• **EXCERPTED RECORDS**

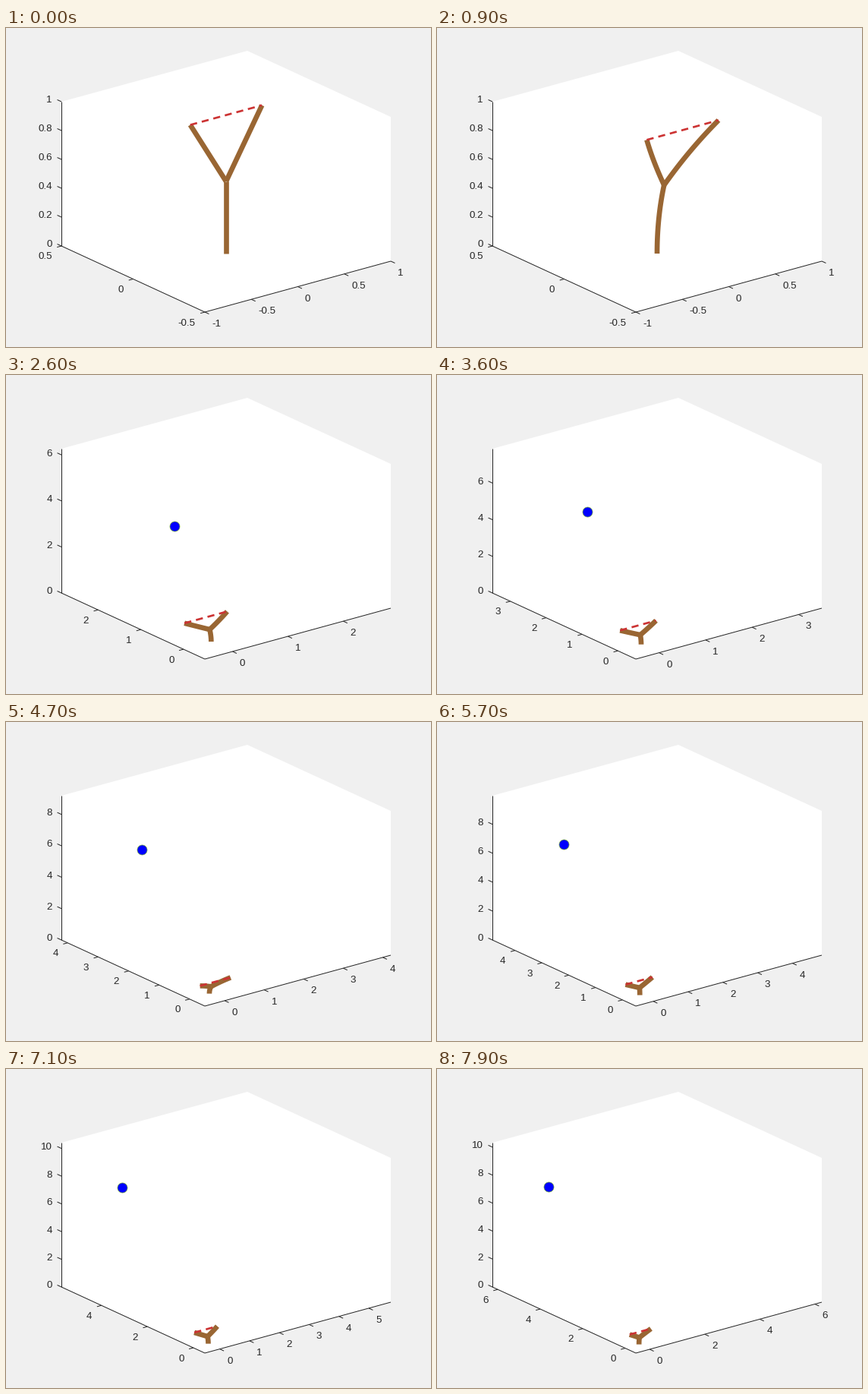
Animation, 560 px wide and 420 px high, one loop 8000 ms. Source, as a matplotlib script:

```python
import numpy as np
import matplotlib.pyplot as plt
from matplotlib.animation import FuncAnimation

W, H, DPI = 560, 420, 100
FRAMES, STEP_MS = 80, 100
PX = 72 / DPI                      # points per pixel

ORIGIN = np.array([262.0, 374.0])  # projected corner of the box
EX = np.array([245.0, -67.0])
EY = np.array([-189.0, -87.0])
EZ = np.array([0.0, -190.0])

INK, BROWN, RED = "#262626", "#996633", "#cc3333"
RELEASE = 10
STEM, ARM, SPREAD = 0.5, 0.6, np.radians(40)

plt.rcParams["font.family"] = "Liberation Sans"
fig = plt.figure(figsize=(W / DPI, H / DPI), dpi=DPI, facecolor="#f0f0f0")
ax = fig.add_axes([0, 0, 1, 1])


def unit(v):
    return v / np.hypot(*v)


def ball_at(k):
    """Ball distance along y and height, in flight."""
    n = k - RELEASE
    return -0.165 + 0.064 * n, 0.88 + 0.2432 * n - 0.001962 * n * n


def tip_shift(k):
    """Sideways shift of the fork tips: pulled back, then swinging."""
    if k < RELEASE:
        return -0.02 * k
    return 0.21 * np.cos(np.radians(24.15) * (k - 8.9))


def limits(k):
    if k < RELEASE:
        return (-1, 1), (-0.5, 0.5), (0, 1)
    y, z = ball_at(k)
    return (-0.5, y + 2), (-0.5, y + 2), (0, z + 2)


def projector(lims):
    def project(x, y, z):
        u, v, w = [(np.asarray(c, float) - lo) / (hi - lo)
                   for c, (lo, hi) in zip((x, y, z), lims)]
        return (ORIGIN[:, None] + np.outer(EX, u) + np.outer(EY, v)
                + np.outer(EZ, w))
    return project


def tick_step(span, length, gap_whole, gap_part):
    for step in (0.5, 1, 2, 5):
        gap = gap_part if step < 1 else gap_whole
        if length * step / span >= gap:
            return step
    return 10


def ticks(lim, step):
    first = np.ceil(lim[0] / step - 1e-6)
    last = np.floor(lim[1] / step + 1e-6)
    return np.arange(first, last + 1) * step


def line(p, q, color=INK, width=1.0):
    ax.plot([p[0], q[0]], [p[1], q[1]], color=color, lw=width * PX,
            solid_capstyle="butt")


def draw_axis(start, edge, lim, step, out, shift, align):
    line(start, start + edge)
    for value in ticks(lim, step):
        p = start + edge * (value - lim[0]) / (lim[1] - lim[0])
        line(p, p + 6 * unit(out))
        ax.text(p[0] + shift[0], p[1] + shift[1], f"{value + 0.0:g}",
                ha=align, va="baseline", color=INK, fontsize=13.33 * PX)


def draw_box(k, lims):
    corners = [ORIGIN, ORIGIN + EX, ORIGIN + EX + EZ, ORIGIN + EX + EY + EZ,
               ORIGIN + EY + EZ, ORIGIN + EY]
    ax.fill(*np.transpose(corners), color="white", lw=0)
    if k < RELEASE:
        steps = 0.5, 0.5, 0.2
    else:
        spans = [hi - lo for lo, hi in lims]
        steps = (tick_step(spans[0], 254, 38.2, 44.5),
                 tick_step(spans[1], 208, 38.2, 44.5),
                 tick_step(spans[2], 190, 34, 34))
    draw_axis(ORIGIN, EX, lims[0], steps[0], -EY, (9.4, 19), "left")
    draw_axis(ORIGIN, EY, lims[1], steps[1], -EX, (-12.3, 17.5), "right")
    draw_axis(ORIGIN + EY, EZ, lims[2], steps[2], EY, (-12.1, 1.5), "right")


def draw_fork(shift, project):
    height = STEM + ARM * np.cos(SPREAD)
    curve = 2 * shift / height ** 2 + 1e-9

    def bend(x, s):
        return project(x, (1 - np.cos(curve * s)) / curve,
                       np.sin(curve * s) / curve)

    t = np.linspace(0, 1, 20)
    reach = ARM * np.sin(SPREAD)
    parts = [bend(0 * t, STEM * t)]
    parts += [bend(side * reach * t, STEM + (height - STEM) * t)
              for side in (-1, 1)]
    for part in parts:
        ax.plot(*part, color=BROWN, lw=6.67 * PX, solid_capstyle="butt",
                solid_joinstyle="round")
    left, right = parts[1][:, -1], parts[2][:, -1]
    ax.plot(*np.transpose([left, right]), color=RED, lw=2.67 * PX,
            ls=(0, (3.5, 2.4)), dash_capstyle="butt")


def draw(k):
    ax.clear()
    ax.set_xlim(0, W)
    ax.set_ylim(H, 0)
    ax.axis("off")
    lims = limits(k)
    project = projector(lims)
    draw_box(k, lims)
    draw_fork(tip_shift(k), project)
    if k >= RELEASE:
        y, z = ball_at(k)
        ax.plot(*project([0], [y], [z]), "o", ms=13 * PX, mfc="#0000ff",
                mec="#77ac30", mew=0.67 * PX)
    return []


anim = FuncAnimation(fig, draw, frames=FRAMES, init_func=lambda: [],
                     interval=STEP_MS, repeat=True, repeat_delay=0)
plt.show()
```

• **WHAT YOU SHOULD DO**
Extract from the data every line where "steps" shows up.

• **TASK RESPONSE**
        steps = 0.5, 0.5, 0.2
        steps = (tick_step(spans[0], 254, 38.2, 44.5),
    draw_axis(ORIGIN, EX, lims[0], steps[0], -EY, (9.4, 19), "left")
    draw_axis(ORIGIN, EY, lims[1], steps[1], -EX, (-12.3, 17.5), "right")
    draw_axis(ORIGIN + EY, EZ, lims[2], steps[2], EY, (-12.1, 1.5), "right")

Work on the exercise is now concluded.